From the entries that follow, copy each line containing the word "band".

◆ Listed records:
□ □ □ □

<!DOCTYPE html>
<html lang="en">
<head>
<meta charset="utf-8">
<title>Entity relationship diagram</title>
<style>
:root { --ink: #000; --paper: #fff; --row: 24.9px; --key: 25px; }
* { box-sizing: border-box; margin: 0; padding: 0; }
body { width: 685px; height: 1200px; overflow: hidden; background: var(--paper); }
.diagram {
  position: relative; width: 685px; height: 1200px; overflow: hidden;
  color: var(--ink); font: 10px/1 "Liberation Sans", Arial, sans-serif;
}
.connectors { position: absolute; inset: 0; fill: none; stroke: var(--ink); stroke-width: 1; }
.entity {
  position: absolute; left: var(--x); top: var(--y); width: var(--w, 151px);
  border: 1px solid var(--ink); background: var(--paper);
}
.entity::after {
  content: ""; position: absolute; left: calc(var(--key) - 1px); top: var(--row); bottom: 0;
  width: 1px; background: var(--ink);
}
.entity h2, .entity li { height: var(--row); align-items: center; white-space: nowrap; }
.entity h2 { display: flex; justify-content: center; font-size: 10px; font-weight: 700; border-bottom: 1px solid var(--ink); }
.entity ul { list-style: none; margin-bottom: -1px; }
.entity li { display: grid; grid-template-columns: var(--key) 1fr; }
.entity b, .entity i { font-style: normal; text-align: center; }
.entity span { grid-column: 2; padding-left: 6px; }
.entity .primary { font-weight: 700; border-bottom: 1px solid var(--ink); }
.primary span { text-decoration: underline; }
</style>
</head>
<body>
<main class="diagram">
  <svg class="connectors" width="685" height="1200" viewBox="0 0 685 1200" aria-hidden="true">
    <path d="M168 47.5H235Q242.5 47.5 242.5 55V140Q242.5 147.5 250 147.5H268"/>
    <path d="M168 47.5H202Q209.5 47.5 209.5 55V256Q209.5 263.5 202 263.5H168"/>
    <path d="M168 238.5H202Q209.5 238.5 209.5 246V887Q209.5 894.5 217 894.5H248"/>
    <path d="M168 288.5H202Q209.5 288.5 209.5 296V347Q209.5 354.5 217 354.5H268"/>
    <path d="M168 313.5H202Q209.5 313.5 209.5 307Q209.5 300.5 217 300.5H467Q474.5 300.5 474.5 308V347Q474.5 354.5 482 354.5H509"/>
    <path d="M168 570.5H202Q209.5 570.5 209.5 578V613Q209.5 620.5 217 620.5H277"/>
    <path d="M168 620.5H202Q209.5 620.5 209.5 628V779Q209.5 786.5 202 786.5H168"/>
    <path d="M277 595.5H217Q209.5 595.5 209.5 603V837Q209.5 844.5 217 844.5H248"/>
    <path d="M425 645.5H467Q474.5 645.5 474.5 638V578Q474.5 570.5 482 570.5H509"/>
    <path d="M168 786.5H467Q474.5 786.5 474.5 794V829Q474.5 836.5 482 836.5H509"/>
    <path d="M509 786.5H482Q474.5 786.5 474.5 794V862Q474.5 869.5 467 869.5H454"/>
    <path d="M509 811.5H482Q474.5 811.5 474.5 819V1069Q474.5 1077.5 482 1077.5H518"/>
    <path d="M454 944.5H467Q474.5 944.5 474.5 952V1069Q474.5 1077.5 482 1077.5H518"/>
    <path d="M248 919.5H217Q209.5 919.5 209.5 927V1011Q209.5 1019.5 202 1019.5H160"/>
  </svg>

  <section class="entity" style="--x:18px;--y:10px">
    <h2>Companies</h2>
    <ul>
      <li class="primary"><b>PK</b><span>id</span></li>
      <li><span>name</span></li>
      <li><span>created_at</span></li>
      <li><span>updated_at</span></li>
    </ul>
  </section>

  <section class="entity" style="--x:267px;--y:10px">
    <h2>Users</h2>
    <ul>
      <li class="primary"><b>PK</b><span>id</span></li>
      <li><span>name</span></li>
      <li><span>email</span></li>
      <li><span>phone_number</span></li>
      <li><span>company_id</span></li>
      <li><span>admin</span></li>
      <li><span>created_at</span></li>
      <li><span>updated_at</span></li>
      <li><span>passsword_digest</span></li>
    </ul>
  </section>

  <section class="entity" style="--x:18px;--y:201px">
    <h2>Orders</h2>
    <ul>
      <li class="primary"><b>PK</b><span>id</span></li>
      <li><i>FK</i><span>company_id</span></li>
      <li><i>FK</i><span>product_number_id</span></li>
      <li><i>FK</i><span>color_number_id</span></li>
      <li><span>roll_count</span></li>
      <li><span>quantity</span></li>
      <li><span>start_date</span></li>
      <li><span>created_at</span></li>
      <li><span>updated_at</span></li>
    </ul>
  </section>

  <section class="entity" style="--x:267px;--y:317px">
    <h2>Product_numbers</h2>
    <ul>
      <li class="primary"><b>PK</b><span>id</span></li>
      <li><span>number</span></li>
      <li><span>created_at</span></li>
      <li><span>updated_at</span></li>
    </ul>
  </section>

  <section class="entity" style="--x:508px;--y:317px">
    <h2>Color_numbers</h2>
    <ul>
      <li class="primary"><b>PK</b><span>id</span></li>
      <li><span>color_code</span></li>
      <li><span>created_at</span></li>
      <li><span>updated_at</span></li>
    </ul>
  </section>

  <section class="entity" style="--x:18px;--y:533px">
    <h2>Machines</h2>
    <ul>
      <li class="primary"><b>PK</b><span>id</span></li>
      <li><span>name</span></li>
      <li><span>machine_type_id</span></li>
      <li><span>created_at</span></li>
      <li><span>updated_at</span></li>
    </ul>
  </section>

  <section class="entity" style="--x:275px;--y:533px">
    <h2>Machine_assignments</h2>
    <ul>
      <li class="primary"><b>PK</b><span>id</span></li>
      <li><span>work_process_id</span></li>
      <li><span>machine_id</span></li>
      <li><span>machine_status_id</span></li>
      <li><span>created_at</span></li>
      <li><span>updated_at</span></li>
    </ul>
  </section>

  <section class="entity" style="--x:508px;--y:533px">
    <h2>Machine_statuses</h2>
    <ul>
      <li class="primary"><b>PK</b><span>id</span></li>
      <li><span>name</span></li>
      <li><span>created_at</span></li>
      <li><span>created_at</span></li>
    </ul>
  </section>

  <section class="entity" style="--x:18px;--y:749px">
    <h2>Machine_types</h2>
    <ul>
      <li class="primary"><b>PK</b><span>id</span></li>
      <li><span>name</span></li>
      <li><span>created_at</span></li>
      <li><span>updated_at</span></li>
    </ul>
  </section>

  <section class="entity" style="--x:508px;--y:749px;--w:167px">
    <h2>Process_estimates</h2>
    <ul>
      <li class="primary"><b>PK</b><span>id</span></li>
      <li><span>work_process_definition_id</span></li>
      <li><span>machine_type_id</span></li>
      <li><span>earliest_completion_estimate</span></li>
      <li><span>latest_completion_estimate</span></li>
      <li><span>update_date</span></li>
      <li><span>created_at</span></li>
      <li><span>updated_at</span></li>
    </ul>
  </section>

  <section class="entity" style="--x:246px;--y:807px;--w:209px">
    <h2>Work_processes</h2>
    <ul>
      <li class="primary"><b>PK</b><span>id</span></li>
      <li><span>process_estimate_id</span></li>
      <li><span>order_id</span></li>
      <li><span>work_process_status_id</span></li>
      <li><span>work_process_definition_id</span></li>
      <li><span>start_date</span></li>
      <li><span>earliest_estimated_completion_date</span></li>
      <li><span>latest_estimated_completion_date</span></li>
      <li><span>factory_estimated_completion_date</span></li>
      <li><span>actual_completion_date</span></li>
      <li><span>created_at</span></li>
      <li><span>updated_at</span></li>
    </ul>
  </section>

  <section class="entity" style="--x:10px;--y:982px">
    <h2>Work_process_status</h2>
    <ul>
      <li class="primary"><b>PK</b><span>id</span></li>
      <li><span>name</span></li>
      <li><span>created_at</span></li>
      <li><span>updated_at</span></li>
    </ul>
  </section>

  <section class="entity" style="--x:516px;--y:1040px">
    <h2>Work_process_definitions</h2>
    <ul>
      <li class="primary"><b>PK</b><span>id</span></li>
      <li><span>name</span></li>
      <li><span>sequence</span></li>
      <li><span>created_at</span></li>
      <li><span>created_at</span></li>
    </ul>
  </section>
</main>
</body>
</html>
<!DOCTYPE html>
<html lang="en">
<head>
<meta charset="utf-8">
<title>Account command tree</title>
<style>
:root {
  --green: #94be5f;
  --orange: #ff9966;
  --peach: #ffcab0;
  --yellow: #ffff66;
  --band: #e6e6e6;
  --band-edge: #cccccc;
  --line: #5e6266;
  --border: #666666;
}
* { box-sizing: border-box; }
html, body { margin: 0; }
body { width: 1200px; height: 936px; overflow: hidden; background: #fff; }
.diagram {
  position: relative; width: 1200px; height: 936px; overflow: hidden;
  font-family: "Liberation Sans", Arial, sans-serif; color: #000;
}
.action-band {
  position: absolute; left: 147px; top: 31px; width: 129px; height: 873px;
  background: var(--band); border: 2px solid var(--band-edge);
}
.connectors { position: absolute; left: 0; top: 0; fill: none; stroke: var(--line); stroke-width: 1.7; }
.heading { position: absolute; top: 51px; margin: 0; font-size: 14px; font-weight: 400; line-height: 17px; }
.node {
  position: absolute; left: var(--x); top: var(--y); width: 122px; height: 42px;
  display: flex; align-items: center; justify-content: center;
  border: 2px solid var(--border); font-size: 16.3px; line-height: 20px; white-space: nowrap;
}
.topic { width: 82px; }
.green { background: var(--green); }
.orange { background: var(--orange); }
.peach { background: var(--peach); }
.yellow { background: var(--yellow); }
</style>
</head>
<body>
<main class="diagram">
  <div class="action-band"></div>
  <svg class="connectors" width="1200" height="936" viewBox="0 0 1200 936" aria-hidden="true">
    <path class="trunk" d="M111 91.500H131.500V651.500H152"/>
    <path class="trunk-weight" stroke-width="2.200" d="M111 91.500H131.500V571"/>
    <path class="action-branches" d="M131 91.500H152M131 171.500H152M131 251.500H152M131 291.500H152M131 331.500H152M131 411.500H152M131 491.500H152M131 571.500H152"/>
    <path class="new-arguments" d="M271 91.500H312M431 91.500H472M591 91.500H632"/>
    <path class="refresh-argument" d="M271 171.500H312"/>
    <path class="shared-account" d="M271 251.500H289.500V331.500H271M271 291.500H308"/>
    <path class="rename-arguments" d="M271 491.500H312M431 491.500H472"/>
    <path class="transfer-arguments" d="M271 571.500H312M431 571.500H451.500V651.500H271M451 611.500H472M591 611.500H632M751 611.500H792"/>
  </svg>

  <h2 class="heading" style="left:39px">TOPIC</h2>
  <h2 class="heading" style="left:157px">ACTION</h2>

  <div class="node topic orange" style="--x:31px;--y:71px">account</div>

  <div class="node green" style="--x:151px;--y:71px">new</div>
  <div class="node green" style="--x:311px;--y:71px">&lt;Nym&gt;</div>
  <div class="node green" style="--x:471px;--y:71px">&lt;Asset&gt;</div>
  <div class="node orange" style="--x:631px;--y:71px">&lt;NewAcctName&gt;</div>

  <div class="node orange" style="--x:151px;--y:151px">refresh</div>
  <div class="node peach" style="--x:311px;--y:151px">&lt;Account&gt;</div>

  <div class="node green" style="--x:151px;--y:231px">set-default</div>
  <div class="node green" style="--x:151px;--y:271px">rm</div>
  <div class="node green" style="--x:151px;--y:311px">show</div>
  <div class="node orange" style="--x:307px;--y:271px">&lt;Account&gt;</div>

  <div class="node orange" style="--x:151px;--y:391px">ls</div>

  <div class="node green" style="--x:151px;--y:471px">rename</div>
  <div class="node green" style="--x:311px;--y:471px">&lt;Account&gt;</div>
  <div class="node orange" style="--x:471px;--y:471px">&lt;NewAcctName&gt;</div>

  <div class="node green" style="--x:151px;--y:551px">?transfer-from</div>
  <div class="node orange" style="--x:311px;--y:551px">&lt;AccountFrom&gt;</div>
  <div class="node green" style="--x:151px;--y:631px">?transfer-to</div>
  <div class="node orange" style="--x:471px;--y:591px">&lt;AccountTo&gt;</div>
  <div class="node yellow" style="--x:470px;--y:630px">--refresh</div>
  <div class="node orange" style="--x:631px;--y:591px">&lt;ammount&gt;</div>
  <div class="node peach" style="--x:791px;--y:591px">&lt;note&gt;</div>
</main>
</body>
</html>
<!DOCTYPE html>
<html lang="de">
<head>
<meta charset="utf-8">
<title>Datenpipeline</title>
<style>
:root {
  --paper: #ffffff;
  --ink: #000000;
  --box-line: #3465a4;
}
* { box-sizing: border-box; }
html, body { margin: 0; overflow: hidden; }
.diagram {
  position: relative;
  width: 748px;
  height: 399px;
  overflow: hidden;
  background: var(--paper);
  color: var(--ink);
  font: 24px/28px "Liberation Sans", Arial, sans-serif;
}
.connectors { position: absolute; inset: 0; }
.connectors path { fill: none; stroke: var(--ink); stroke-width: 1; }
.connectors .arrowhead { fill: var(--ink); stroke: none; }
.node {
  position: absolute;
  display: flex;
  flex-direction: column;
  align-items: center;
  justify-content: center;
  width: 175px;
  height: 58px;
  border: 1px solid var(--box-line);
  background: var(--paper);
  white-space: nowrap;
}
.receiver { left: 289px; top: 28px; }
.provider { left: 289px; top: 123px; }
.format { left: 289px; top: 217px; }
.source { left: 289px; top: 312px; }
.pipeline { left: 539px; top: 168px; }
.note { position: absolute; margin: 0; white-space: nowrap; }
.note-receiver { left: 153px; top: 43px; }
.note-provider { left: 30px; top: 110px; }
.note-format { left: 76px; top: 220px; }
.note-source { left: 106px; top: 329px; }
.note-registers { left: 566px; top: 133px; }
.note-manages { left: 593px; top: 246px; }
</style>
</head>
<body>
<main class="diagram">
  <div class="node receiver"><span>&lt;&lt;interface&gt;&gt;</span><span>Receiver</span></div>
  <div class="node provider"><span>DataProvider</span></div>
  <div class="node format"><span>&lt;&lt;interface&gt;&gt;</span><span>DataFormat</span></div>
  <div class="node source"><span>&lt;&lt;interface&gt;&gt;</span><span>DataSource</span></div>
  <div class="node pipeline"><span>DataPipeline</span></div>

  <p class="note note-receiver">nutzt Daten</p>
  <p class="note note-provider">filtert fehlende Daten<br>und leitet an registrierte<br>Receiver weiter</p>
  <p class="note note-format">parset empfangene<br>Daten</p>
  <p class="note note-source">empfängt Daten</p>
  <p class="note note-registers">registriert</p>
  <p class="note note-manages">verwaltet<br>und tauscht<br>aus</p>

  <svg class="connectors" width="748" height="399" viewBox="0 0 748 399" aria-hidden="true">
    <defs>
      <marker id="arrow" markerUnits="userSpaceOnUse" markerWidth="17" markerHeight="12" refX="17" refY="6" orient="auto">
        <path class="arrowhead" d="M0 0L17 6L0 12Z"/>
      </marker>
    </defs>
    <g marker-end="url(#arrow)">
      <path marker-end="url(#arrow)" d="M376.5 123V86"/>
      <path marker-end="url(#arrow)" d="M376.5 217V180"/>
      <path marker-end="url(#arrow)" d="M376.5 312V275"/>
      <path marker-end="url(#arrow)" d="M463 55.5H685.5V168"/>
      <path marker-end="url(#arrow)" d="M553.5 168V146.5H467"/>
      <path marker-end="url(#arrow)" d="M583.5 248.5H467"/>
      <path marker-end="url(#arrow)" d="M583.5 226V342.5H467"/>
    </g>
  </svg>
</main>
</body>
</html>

□ □ □ □

◆ Output below:
  --band: #e6e6e6;
  --band-edge: #cccccc;
.action-band {
  background: var(--band); border: 2px solid var(--band-edge);
  <div class="action-band"></div>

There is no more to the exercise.